> **Exercise prompt**
Search the listing for the word "grid" and return each line that contains it.

> **Input for this task**
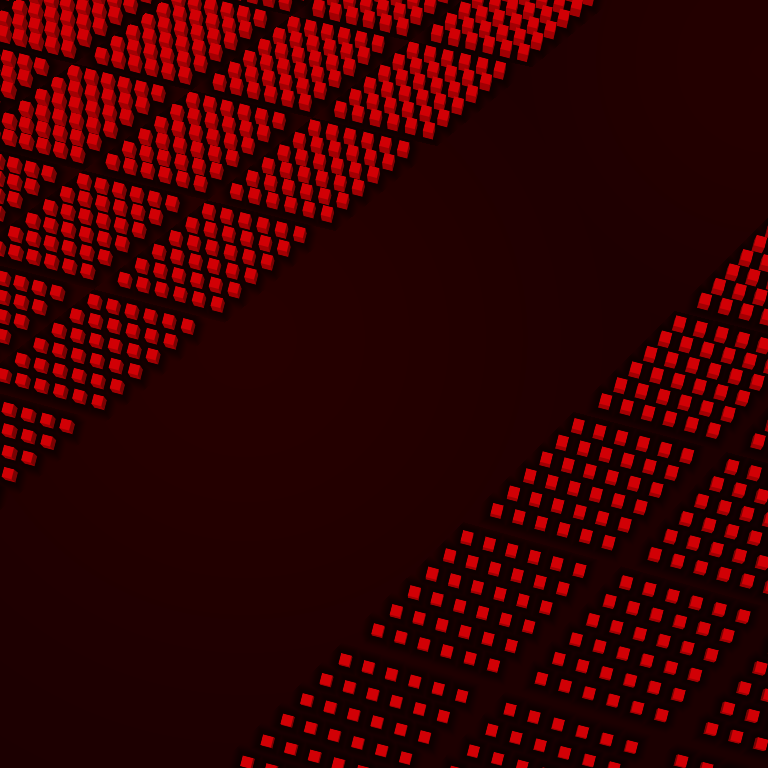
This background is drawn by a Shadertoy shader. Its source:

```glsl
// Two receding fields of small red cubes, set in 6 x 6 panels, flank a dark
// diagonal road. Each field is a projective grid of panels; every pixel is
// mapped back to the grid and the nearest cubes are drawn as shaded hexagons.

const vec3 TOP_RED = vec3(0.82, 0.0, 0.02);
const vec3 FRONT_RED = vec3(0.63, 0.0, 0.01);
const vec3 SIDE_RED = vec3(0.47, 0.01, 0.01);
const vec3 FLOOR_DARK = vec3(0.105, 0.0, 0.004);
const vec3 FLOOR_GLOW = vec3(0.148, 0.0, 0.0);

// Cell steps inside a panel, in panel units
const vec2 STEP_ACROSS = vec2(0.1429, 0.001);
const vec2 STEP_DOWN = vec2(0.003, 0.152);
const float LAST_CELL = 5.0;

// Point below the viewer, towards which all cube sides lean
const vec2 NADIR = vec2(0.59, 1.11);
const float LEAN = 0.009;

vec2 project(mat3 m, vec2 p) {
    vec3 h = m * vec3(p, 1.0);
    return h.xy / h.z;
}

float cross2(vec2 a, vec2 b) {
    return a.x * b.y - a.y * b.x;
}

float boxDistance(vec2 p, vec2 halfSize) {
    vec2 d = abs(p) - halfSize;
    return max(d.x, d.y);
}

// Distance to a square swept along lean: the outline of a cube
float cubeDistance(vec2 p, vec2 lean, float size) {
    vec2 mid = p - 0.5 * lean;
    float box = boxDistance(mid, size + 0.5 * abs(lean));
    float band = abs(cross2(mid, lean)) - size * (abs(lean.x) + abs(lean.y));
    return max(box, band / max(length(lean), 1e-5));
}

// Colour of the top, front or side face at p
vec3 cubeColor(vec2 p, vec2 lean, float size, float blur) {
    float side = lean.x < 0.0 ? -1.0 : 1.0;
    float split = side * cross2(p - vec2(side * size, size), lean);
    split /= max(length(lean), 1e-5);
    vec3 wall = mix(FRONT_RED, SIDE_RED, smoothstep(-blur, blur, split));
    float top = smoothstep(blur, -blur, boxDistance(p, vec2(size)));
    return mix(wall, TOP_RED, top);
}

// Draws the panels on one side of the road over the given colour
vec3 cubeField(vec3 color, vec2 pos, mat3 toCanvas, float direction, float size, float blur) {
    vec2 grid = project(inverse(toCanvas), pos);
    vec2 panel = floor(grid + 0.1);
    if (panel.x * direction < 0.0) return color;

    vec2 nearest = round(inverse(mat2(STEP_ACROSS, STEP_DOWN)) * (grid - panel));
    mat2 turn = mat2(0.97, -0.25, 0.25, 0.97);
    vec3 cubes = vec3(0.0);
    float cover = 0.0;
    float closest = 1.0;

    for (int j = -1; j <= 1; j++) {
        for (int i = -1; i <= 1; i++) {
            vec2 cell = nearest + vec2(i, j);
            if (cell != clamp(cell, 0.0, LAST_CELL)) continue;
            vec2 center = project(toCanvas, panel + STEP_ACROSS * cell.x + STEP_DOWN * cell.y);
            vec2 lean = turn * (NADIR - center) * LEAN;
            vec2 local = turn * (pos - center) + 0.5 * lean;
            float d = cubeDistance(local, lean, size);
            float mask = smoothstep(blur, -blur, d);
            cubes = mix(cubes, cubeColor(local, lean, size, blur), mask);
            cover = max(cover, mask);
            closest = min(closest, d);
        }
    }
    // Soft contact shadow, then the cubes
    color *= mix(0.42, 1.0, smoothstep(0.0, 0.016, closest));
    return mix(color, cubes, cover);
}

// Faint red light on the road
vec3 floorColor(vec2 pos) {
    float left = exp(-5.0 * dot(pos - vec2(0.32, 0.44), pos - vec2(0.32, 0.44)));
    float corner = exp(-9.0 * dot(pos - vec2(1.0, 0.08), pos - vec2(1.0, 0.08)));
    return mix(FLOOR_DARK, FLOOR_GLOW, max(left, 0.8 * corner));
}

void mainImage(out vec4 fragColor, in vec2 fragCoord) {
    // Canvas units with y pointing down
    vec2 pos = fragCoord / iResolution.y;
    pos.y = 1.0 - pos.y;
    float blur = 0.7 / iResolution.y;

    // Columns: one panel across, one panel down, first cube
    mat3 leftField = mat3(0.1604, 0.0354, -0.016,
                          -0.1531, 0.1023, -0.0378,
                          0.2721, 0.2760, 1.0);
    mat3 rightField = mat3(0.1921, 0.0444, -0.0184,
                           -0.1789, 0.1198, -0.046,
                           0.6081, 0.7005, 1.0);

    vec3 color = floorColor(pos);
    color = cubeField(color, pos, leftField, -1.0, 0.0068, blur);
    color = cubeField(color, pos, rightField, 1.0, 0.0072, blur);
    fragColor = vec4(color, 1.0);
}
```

> **Answer section**
// diagonal road. Each field is a projective grid of panels; every pixel is
// mapped back to the grid and the nearest cubes are drawn as shaded hexagons.
    vec2 grid = project(inverse(toCanvas), pos);
    vec2 panel = floor(grid + 0.1);
    vec2 nearest = round(inverse(mat2(STEP_ACROSS, STEP_DOWN)) * (grid - panel));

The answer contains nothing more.